ABOUT THIS TASK
A single number is the answer: the count of lines in the listing below that contain "streaks".

SOURCE DATA
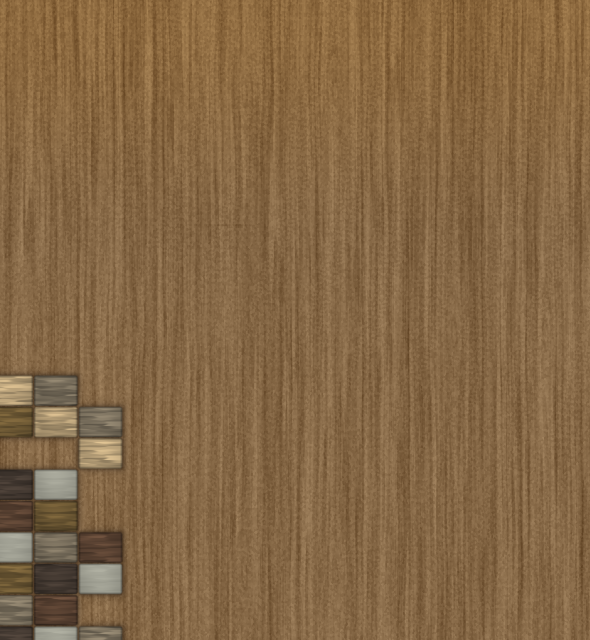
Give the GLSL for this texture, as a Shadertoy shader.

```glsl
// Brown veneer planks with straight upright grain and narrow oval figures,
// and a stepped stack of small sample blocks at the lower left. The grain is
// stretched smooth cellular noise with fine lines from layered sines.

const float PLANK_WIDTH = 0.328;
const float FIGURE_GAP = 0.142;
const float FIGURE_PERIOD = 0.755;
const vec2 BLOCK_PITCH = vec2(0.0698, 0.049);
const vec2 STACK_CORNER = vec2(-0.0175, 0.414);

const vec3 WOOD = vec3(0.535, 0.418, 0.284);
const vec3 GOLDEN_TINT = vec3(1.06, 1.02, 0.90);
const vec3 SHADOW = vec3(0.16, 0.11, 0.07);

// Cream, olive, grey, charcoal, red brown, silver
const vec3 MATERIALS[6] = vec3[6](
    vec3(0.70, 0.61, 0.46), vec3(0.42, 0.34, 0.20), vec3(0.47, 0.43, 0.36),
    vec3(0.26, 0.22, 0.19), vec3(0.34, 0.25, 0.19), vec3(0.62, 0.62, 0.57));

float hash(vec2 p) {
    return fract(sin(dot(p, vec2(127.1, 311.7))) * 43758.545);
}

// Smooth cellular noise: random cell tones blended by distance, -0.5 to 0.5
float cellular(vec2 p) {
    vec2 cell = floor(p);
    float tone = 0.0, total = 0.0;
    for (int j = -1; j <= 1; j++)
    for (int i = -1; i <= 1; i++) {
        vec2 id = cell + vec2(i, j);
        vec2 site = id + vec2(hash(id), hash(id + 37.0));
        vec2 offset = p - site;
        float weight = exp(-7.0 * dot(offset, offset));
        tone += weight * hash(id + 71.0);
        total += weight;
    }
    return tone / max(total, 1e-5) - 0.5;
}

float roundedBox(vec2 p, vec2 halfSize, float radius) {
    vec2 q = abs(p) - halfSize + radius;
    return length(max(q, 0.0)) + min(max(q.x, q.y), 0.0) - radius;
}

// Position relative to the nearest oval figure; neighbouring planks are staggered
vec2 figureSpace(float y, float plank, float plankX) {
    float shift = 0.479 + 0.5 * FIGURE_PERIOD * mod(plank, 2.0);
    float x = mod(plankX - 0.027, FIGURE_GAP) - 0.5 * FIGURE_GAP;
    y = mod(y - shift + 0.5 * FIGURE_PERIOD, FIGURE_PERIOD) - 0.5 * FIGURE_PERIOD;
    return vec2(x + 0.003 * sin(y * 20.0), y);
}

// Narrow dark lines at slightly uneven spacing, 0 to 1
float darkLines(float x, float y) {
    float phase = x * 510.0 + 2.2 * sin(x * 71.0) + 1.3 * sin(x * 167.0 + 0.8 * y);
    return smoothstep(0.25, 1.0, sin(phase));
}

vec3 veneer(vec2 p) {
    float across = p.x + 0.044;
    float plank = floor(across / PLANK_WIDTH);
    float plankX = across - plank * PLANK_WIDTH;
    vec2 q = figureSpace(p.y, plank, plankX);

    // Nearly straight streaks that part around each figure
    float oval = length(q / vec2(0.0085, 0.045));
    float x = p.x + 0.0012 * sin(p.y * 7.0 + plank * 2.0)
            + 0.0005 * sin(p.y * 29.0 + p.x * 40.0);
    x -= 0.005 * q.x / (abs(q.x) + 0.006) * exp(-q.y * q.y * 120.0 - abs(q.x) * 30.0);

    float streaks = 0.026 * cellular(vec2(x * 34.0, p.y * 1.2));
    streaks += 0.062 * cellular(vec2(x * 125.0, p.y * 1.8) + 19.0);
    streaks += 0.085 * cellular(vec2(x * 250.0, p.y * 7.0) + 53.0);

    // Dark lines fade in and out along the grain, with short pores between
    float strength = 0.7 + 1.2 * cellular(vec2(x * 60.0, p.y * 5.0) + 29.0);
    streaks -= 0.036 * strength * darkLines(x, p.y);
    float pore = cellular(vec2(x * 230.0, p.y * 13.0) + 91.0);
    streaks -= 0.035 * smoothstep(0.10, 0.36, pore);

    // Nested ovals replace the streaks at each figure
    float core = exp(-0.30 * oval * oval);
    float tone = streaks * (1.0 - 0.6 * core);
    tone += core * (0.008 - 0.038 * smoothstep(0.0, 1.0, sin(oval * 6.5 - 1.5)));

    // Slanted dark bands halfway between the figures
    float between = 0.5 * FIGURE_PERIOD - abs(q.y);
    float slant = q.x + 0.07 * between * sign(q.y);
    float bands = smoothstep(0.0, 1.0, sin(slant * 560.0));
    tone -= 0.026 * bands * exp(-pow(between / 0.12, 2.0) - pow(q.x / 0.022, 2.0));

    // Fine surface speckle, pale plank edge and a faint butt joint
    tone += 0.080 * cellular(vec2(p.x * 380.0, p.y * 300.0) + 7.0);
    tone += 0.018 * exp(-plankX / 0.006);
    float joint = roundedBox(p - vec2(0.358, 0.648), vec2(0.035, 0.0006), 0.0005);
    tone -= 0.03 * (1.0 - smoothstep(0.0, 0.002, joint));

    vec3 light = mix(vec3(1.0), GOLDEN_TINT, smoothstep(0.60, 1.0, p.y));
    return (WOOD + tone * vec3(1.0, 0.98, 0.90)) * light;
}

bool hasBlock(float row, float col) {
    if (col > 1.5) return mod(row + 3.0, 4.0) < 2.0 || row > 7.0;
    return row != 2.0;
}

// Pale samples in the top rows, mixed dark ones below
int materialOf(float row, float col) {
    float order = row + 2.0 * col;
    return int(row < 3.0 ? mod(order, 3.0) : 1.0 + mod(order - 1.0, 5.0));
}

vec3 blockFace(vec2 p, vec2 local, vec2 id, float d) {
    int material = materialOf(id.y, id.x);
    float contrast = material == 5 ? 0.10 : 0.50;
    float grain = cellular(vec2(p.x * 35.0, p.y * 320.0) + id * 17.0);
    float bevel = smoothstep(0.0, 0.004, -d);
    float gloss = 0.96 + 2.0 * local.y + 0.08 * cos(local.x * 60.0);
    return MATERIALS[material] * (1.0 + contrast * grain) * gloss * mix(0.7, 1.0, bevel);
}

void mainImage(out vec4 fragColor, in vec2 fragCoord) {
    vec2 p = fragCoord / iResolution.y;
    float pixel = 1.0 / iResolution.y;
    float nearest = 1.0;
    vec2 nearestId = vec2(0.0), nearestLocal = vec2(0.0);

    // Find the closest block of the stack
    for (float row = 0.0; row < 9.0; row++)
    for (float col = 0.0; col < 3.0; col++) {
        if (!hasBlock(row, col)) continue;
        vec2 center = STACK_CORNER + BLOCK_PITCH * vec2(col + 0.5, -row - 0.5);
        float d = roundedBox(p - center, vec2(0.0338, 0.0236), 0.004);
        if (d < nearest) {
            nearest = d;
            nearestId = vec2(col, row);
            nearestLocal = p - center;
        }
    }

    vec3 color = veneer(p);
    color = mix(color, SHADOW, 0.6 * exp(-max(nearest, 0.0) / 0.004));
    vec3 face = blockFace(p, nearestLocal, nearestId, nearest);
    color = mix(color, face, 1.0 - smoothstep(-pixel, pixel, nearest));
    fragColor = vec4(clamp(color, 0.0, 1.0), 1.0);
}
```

--

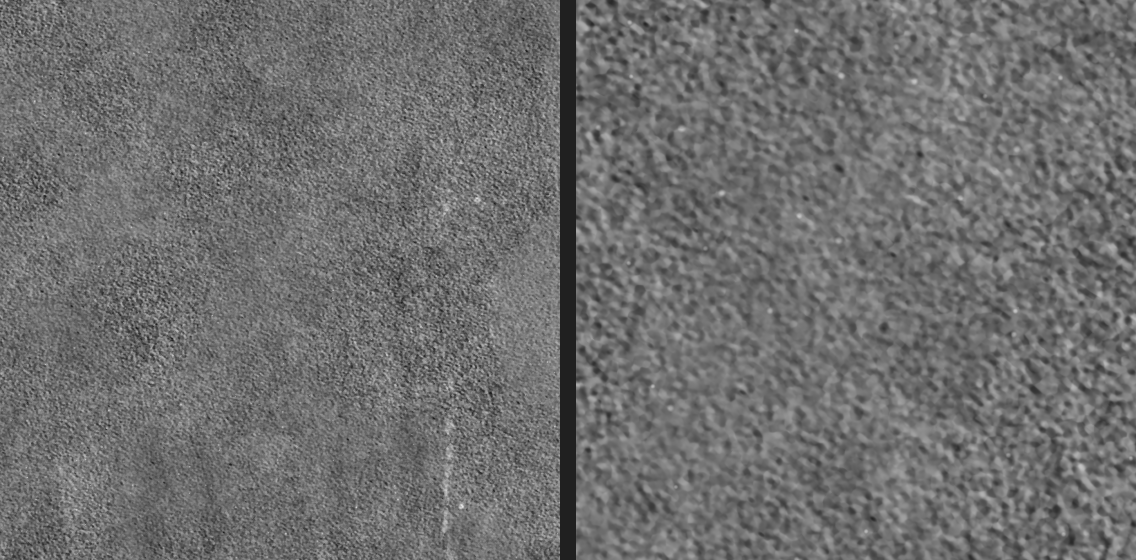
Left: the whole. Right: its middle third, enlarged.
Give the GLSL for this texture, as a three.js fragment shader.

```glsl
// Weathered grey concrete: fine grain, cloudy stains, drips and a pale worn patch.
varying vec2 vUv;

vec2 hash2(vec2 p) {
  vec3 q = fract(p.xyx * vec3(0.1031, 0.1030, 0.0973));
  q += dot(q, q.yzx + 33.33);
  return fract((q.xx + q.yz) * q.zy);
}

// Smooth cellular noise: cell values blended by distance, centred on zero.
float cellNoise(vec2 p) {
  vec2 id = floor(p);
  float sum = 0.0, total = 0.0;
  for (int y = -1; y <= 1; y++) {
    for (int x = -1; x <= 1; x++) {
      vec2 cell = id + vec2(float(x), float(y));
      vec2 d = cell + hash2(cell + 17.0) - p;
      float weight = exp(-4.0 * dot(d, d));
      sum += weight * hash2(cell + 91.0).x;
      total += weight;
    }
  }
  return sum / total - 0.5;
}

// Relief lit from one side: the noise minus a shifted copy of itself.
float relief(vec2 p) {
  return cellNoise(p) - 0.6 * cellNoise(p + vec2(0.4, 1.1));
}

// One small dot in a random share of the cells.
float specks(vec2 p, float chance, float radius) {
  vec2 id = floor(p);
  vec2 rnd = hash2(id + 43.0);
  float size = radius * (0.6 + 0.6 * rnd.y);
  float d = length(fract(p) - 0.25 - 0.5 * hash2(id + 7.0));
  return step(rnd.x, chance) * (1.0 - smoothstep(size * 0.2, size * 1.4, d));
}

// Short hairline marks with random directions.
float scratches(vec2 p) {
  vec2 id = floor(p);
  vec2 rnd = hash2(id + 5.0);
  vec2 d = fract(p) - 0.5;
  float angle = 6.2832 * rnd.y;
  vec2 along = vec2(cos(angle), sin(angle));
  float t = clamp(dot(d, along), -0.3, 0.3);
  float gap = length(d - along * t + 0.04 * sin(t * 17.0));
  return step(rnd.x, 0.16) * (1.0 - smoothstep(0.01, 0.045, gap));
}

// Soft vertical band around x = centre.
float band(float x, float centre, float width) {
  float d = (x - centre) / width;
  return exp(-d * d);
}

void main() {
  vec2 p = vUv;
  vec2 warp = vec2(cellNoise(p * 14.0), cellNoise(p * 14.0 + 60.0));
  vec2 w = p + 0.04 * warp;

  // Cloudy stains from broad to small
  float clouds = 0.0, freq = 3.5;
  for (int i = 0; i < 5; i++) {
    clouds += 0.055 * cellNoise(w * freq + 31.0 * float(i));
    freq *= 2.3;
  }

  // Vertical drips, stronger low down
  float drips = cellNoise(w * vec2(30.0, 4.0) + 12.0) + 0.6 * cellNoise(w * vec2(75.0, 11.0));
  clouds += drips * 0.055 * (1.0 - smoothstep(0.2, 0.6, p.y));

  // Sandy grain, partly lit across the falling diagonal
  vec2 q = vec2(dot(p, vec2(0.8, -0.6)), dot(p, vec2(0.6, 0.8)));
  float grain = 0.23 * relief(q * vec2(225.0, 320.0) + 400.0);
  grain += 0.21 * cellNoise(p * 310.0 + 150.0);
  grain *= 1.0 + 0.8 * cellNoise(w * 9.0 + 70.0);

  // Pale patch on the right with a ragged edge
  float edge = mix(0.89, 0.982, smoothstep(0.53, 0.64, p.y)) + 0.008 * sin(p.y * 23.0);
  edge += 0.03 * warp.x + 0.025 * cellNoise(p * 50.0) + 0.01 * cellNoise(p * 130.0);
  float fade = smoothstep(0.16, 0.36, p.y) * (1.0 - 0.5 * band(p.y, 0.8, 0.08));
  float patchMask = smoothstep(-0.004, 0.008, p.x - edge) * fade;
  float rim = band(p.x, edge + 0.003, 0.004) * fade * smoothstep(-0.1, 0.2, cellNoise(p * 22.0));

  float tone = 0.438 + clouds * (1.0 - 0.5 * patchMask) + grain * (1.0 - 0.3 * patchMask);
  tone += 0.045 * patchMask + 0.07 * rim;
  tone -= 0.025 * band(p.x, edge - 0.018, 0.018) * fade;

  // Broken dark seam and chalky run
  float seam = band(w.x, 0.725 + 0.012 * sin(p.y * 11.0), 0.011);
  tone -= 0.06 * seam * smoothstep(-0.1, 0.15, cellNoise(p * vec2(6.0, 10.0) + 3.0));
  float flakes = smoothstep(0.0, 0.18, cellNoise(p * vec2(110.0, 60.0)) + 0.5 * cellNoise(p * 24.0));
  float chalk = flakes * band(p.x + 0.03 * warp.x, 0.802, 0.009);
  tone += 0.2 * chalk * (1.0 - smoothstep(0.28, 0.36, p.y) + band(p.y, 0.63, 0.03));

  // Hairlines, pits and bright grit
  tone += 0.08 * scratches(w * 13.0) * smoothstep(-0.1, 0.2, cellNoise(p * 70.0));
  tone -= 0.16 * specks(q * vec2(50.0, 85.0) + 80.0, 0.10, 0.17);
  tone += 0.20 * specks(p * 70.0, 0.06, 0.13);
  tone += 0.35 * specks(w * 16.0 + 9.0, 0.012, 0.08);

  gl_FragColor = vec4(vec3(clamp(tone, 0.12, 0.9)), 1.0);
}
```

==

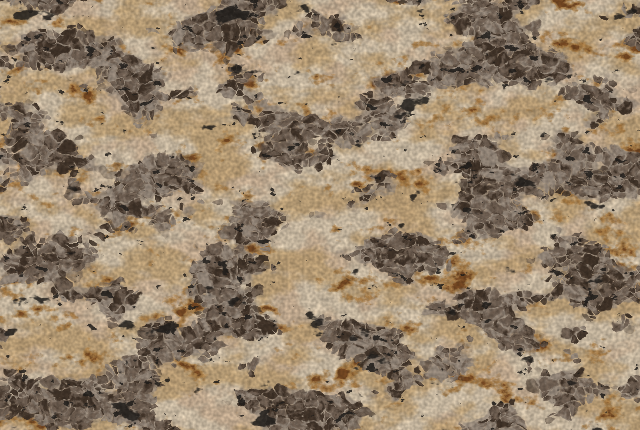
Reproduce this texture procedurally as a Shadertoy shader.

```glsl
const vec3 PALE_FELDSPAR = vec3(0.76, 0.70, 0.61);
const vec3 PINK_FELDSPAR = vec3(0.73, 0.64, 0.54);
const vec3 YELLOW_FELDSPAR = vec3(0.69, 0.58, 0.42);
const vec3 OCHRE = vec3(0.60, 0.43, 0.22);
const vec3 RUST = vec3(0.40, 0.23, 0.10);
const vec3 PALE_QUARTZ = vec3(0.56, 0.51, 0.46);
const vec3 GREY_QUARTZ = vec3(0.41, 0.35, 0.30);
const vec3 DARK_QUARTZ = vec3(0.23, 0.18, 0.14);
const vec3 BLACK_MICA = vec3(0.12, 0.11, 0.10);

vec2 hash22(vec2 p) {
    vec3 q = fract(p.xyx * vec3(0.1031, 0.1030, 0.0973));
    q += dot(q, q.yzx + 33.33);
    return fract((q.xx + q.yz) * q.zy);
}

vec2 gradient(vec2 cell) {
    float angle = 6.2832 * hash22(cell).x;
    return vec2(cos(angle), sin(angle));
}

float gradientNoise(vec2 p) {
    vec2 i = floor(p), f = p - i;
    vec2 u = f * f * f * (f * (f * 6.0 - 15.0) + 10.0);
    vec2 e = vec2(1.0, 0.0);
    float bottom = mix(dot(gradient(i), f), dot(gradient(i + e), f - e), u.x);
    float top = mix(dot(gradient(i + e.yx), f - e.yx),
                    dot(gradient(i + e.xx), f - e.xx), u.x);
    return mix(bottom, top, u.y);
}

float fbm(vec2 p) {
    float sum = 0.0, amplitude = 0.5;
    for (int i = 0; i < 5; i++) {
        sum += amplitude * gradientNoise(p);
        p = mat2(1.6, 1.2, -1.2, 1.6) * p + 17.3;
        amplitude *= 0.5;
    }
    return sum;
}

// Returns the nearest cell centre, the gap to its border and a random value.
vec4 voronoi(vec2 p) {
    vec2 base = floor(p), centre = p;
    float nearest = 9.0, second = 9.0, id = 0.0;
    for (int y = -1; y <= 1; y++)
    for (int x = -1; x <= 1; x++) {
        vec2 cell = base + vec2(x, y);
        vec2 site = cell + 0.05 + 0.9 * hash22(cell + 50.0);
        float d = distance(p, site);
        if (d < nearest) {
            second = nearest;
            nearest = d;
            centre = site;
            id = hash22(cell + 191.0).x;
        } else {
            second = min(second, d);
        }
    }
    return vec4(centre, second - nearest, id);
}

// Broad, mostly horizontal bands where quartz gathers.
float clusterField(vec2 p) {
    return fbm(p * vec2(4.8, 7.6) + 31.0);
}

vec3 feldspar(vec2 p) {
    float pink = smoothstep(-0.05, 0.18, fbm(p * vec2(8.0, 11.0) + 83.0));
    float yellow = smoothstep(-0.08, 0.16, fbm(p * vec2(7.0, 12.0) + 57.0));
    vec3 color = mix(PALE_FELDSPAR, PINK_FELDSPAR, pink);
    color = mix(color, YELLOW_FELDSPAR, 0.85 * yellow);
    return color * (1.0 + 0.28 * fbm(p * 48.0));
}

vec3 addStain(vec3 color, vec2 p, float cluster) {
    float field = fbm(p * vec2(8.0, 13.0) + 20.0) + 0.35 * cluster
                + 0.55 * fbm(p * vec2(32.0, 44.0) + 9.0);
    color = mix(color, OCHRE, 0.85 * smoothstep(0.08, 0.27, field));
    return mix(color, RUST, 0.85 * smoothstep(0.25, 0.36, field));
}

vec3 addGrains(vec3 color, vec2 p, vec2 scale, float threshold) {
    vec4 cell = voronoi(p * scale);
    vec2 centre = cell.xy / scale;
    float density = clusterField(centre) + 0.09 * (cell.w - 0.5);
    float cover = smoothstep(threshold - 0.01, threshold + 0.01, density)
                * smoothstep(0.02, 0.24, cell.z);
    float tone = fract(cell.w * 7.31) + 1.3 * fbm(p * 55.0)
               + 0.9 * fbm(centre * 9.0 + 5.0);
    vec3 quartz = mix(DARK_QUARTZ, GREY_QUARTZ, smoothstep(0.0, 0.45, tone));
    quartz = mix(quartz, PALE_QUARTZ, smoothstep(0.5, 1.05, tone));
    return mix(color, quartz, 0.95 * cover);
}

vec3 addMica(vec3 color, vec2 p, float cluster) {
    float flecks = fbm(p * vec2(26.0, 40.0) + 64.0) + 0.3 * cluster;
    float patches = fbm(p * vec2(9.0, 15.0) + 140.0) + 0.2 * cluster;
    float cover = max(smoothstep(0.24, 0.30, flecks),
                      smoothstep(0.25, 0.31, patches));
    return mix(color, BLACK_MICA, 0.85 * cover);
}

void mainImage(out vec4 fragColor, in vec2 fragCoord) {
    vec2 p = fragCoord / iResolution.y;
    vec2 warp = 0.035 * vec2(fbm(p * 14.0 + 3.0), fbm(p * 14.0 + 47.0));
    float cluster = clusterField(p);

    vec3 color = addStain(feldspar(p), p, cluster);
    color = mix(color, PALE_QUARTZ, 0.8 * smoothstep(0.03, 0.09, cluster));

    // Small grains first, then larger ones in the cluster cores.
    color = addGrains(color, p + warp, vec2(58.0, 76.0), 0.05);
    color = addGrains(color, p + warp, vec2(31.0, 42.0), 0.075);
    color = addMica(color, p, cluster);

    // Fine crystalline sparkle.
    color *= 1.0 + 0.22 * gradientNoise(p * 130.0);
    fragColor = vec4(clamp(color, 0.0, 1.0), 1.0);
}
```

ANSWER AREA
8